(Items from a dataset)
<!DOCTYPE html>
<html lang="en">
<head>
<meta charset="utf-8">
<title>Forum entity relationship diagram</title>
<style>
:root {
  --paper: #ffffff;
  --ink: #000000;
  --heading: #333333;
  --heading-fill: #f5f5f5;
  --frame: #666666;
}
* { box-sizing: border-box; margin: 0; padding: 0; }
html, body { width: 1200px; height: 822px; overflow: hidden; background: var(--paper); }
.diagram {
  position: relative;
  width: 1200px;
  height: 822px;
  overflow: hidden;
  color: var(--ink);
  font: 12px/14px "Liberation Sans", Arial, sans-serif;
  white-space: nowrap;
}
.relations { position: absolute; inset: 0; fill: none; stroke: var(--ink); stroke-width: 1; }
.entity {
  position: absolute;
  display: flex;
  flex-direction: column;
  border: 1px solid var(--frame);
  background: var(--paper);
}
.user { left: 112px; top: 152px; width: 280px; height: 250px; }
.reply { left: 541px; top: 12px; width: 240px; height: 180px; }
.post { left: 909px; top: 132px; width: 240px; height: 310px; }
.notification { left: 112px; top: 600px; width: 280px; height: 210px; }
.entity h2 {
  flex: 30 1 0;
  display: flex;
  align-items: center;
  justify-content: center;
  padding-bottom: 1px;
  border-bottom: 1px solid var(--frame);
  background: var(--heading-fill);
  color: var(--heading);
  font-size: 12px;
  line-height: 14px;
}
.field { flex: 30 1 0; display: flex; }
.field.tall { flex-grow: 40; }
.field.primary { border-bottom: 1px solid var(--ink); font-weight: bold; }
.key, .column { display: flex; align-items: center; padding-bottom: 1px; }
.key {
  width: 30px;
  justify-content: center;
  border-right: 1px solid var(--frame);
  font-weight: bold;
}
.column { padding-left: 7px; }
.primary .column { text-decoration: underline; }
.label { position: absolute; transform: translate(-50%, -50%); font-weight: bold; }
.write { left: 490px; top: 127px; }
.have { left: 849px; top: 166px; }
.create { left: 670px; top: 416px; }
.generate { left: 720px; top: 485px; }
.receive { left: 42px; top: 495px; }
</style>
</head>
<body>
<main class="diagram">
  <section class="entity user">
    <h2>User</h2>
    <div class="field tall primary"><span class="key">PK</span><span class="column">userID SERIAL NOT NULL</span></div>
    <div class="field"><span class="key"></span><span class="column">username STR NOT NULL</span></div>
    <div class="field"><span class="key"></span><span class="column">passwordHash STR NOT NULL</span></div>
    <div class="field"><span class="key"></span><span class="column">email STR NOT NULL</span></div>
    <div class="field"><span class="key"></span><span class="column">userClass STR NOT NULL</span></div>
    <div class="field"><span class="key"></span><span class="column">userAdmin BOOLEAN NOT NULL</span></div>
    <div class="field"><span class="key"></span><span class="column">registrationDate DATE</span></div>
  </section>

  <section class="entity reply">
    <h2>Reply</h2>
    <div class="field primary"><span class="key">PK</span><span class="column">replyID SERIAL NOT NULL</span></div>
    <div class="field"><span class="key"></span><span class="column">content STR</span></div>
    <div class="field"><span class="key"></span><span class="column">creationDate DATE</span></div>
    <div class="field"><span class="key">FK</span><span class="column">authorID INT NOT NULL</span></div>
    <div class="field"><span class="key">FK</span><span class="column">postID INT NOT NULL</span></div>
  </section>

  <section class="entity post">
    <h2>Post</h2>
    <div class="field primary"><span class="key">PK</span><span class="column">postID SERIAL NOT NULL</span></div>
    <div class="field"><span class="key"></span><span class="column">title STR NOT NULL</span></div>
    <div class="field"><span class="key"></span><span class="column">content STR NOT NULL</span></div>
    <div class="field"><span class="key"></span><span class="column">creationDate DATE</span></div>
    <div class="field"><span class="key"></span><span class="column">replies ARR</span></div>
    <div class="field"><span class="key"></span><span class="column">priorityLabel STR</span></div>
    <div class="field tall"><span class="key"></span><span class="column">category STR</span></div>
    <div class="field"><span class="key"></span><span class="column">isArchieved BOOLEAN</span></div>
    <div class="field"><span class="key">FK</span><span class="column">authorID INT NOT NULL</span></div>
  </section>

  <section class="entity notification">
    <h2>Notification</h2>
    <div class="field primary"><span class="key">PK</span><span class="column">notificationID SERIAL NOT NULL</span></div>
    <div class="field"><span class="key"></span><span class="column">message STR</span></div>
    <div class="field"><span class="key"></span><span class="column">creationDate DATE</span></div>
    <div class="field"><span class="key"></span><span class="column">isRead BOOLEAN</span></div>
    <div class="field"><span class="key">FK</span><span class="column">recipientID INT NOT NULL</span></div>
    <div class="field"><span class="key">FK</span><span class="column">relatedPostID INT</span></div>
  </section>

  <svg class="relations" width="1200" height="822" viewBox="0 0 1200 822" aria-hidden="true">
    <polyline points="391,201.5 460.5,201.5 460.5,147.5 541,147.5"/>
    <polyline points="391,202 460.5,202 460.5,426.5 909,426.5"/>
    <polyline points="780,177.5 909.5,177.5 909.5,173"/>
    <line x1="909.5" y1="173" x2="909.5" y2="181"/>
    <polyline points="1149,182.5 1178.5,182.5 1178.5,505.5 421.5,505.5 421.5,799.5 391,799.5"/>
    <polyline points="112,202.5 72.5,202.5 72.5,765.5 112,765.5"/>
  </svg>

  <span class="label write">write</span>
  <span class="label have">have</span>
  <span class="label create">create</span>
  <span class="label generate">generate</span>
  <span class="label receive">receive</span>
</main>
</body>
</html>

- _Exercise instructions_
Using the data above, show each line where "flex" occurs.

- _Task response_
  display: flex;
  flex-direction: column;
  flex: 30 1 0;
  display: flex;
.field { flex: 30 1 0; display: flex; }
.field.tall { flex-grow: 40; }
.key, .column { display: flex; align-items: center; padding-bottom: 1px; }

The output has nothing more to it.